This winter has been particularly active with spirits launches and limited-edition releases of old elixirs. Here’s a round-up with highlights of the very best events.
*While the wine world certainly has its share of cult wines, you rarely hear about cult spirits. This winter a true cult, Stranahan's Colorado Whiskey, hit Manhattan shores. From the Rocky Mountain state, where it has been on everyone’s lips, Stranahan's just launched this year nationwide. Rob Dietrich, Stranahan's Master Distiller, came to Manhattan at meet with a small cabal of whiskey enthusiasts at Blue Smoke for a night of ribs and whiskey.
Dietrich, strappingly handsome with curious facial hair forming into accentuated sideburns-cum-beard, seemed straight out of central casting for a cult whiskey purveyor. We tasted the Stranahan’s regular edition---made from Colorado-sourced malted barley, Rocky Mountain water from Eldorado Springs and aged in new American white oak barrels---and then sampled the coveted “Snowflake” limited edition, which comes in a tall stately bottle with a large metal shot glass closure.
Each time there is a release of Snowflake in Colorado, fans, called Stranafans, line up all night to get one of those hand-numbered and hand-signed $100 bottles. The edition sells out within hours. The fact that the whiskey is 94 proof might have something to do it. But it also might be the flavor from the double barrel treatment. Dietrich explained that Snowflake is first aged for two years in white oak char #4 barrels---he makes a particular note of the char---and then is finished in barrels that once held Sherry, cognac or tequila.

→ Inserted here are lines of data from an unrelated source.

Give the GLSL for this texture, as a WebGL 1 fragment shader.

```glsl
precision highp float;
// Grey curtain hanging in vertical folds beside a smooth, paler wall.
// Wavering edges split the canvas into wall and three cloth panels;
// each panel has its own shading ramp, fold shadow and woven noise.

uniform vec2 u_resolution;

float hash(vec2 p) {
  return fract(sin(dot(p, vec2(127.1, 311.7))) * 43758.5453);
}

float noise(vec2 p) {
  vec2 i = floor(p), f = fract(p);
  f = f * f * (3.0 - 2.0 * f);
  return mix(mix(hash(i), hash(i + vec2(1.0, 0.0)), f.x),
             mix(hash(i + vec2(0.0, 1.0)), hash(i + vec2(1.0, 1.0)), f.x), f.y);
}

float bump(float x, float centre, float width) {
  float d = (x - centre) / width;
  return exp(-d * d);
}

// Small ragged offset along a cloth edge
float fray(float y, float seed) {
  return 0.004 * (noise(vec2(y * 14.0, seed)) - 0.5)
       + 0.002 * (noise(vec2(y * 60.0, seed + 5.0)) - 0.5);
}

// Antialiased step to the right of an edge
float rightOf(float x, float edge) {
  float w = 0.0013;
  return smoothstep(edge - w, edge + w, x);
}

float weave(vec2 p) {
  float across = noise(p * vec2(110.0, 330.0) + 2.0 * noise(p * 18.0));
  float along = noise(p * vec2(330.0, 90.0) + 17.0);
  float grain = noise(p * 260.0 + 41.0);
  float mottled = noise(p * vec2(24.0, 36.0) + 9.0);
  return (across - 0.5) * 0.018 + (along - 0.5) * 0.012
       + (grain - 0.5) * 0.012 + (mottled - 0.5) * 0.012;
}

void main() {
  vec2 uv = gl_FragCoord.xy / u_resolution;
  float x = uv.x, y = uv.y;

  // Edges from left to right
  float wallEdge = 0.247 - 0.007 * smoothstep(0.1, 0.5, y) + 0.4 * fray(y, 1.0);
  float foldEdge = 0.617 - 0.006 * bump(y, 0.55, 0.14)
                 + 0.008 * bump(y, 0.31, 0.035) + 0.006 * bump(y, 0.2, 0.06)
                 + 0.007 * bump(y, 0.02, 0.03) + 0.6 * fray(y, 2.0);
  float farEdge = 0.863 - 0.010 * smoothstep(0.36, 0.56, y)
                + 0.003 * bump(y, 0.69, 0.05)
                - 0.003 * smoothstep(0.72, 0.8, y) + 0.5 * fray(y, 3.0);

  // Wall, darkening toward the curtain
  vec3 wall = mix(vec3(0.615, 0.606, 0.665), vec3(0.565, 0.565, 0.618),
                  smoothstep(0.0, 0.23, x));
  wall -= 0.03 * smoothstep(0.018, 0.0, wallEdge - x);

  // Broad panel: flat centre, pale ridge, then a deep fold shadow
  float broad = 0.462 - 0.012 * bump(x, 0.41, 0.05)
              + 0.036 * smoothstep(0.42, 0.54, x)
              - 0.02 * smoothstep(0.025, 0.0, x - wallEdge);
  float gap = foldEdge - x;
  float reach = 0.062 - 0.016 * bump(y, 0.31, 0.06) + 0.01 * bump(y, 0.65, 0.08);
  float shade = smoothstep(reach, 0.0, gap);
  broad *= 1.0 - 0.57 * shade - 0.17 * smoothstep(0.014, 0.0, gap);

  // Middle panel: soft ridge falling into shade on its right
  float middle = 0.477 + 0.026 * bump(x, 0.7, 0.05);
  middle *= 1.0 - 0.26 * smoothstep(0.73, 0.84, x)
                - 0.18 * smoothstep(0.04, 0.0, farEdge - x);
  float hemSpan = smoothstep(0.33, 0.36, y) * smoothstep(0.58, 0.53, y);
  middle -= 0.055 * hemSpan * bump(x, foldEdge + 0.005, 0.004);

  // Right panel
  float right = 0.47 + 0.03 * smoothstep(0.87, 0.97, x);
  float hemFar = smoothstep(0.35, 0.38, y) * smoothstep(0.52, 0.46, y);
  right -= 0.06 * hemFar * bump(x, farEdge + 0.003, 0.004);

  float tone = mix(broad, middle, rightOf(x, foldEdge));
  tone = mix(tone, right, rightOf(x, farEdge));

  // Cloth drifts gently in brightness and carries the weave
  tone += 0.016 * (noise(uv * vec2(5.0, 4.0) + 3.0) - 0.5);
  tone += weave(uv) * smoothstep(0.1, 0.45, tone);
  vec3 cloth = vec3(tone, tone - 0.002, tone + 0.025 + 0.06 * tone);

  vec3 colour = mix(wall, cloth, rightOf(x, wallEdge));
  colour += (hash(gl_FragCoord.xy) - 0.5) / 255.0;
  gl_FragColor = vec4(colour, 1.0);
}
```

PORTOBELLO ROAD GIN
*Portobello Road No. 171 Gin launched in the U.S. with a spirited party at the Lion in the West Village. The gin is made in small batches as an old-style London Dry Gin. With forward juniper and violet floral aromas, it unfolds with citrusy flavors and a warming cinnamon spice note on the finish. London, the home of gin distilling, is experiencing a resurgence of interest in artisanal gins. Exclusive gin bars have opened following the hot trend in Spain with their G&T bars where you can customize your drink choosing from dozens of small-batch gins and a number of different tonics and garnishes.

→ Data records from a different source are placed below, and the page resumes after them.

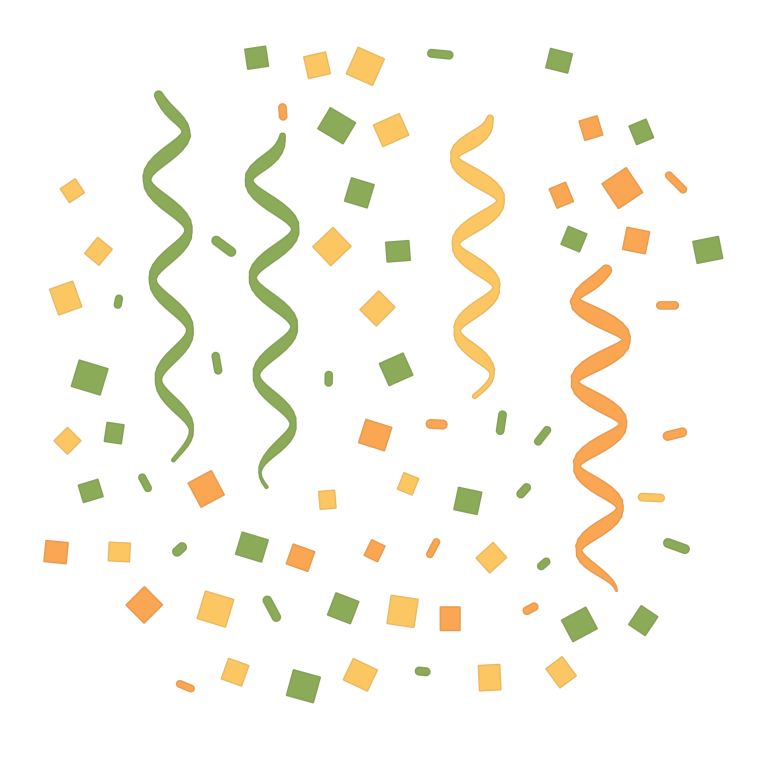
A WebGL 2 fragment shader for this pattern:

```glsl
#version 300 es
precision highp float;

uniform vec2 u_resolution;
out vec4 outColor;

const float TAU = 6.2831853;
const vec3 PAPER = vec3(1.0);
const vec3 GREEN = vec3(0.55, 0.67, 0.35);
const vec3 YELLOW = vec3(0.99, 0.78, 0.39);
const vec3 ORANGE = vec3(0.98, 0.65, 0.32);
const float CELL = 0.08;
const int SEGMENTS = 72;

struct Streamer {
  vec2 top;
  vec2 run;      // drift across and fall from top to tail
  float swing, phase, turns, width;
  vec3 color;
};

const Streamer STREAMERS[4] = Streamer[4](
  Streamer(vec2(0.214, 0.876), vec2(0.017, -0.475), 0.029, -0.6, 3.64, 0.0105, GREEN),
  Streamer(vec2(0.354, 0.823), vec2(0.006, -0.457), 0.032, -4.45, 3.6, 0.0105, GREEN),
  Streamer(vec2(0.624, 0.846), vec2(-0.006, -0.362), 0.033, -4.4, 3.2, 0.0120, YELLOW),
  Streamer(vec2(0.782, 0.648), vec2(-0.003, -0.417), 0.037, -3.6, 3.8, 0.0125, ORANGE)
);

vec4 hash4(vec2 cell) {
  vec3 q = fract(cell.xyx * vec3(0.1031, 0.1030, 0.0973));
  q += dot(q, q.yzx + 33.33);
  vec4 r = vec4(q, q.x + q.y);
  return fract((r.xxyz + r.yzzw) * r.zywx * 7.13);
}

float boxDistance(vec2 p, vec2 halfSize) {
  vec2 d = abs(p) - halfSize;
  return length(max(d, 0.0)) + min(max(d.x, d.y), 0.0);
}

float streamerBounds(vec2 p, Streamer s) {
  return boxDistance(p - s.top - 0.5 * s.run, vec2(s.swing, 0.5 * abs(s.run.y)));
}

// Centre line in xy, half width in z
vec3 ribbonPoint(Streamer s, float t) {
  float angle = s.phase + TAU * s.turns * t;
  float swing = s.swing * mix(1.0, 0.65, t) * mix(0.45, 1.0, smoothstep(0.0, 0.12, t));
  float width = mix(0.0055, s.width, abs(cos(angle))) * mix(1.0, 0.75, t);
  width *= mix(0.65, 1.0, smoothstep(0.0, 0.1, t)) * mix(1.0, 0.4, smoothstep(0.85, 1.0, t));
  return vec3(s.top + s.run * t + vec2(swing * sin(angle), 0.0), width);
}

float streamerDistance(vec2 p, Streamer s) {
  float nearest = 1.0;
  vec3 a = ribbonPoint(s, 0.0);
  for (int i = 1; i <= SEGMENTS; i++) {
    vec3 b = ribbonPoint(s, float(i) / float(SEGMENTS));
    vec2 ab = b.xy - a.xy;
    float h = clamp(dot(p - a.xy, ab) / dot(ab, ab), 0.0, 1.0);
    nearest = min(nearest, length(p - a.xy - ab * h) - mix(a.z, b.z, h));
    a = b;
  }
  return nearest;
}

// Flat fill with a slightly deeper rim
vec3 paint(vec3 base, vec3 color, float d, float pixel) {
  vec3 ink = color * mix(0.9, 1.0, smoothstep(0.0, 0.003, -d));
  return mix(base, ink, 1.0 - smoothstep(-0.75 * pixel, 0.75 * pixel, d));
}

vec3 pickColor(float pick, float greenShare, float yellowShare) {
  if (pick < greenShare) return GREEN;
  return pick < greenShare + yellowShare ? YELLOW : ORANGE;
}

vec3 paintPiece(vec3 base, vec2 p, vec2 cell, float shift, float pixel) {
  vec4 place = hash4(cell + 17.0);
  vec4 look = hash4(cell + 71.0);
  vec2 center = (cell + vec2(0.5 + shift, 0.5) + 0.36 * (place.xy - 0.5)) * CELL;

  // Keep to a rounded field and clear of the streamers
  vec2 fromMiddle = center - 0.5;
  if (length(fromMiddle) > 0.485 || max(abs(fromMiddle.x), abs(fromMiddle.y)) > 0.43) return base;
  float room = 1.0;
  for (int i = 0; i < 4; i++) room = min(room, streamerBounds(center, STREAMERS[i]));
  if (room < 0.026) return base;

  float angle = TAU * place.z;
  vec2 q = mat2(cos(angle), sin(angle), -sin(angle), cos(angle)) * (p - center);
  bool isPill = room < 0.04 || mod(cell.x + 2.0 * cell.y, 4.0) < 0.5;
  if (isPill) {
    q.x -= clamp(q.x, -1.0, 1.0) * 0.0 + clamp(q.x, -mix(0.004, 0.013, look.x), mix(0.004, 0.013, look.x));
    return paint(base, pickColor(look.z, 0.45, 0.1), length(q) - mix(0.005, 0.0065, look.y), pixel);
  }
  vec2 halfSize = mix(0.012, 0.0205, look.x) * vec2(1.0, mix(0.84, 1.0, look.y));
  float d = boxDistance(q, halfSize - 0.0015) - 0.0015;
  return paint(base, pickColor(look.z, 0.39, 0.37), d, pixel);
}

void main() {
  float side = min(u_resolution.x, u_resolution.y);
  float pixel = 1.0 / side;
  vec2 p = (gl_FragCoord.xy - 0.5 * u_resolution) * pixel + 0.5;
  vec3 color = PAPER;

  // Confetti on staggered rows
  for (int j = -1; j <= 1; j++) {
    float row = floor(p.y / CELL) + float(j);
    float shift = 0.5 * mod(row, 2.0);
    for (int i = -1; i <= 1; i++) {
      float column = floor(p.x / CELL - shift) + float(i);
      color = paintPiece(color, p, vec2(column, row), shift, pixel);
    }
  }

  // Curled streamers
  for (int i = 0; i < 4; i++) {
    Streamer s = STREAMERS[i];
    if (streamerBounds(p, s) < 0.03) color = paint(color, s.color, streamerDistance(p, s), pixel);
  }
  outColor = vec4(color, 1.0);
}
```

Tequila gets very smooth and seductive when it is long aged. At another wild party I tasted the oldest tequila every released: Patrón Extra Añejo 7 Años. Patrón Production Manager Antonio Rodriguez from Jalisco, Mexico handed out cut crystal small glasses with sips of the precious, $300-a-bottle, limited-edition new release. I, along with the other journalists, worked our way around the room at the Prohibition-era speakeasy Bathtub Gin in Chelsea tasting flights of reposado, añejo and extra añejo expressions side by side—quite an educational intoxicating experience.
Seven year old tequila might be old but in the Port world it’s just at the beginning of life. I had the thrill of tasting a new limited edition: Sandeman Cask 33 Limited Edition. Out of 40 barrels in the Sandeman cellars on the banks of the Douro River, they chose a single cask of Tawny Porto with wines of up to 70 years of age. George Sandeman himself was there introducing the treasure at a dinner at one of my favorite venues, The Modern Private Dining Room. So what did a 50 year old fine Very Aged Tawny Porto taste like? Super concentrated, complex and honeyed. Tasters declared all sort of descriptors: marmalade, floral, nutmeg, walnuts, cumin spice. The March 2015 release (with 685 bottles worldwide by allocation at $610 a bottle) coincides with the celebration of Sandeman’s 225 years anniversary, a house known for its aged Tawny Ports.
Wine Wine All the Time
How many dinners can one wine writer attend? That’s what I always ask myself. I got my answer on a particularly packed week. I had booked every night with a different winemaker, winery or wine region. And after four dinners and one lunch (with a charming Italian countess), I had had enough. I canceled the week’s final dinner (rescheduled it for a morning tasting). Even with a constitution of steel, I sometimes can’t lift another glass to my lips.
This week in question was what I term “Italian with a side of California.” Every region seems to have its time slot on the Manhattan calendar. Bordeaux usually arrives for a few weeks in the winter and the appearances divide between the Right Bank’s Saint Emilion Grand Cru gang and the Left Bank’s aristocrats with their parade of esteemed growths. The folks down under—New Zealand, Australia and South Africa---usually kick off in late summer since the seasons are reversed. The Brunello, Barolo and Super Tuscan consortiums have their February Italian wine week which culminates with a black-tie party at the Pierre thrown by the esteemed Dr. Lucio Caputo.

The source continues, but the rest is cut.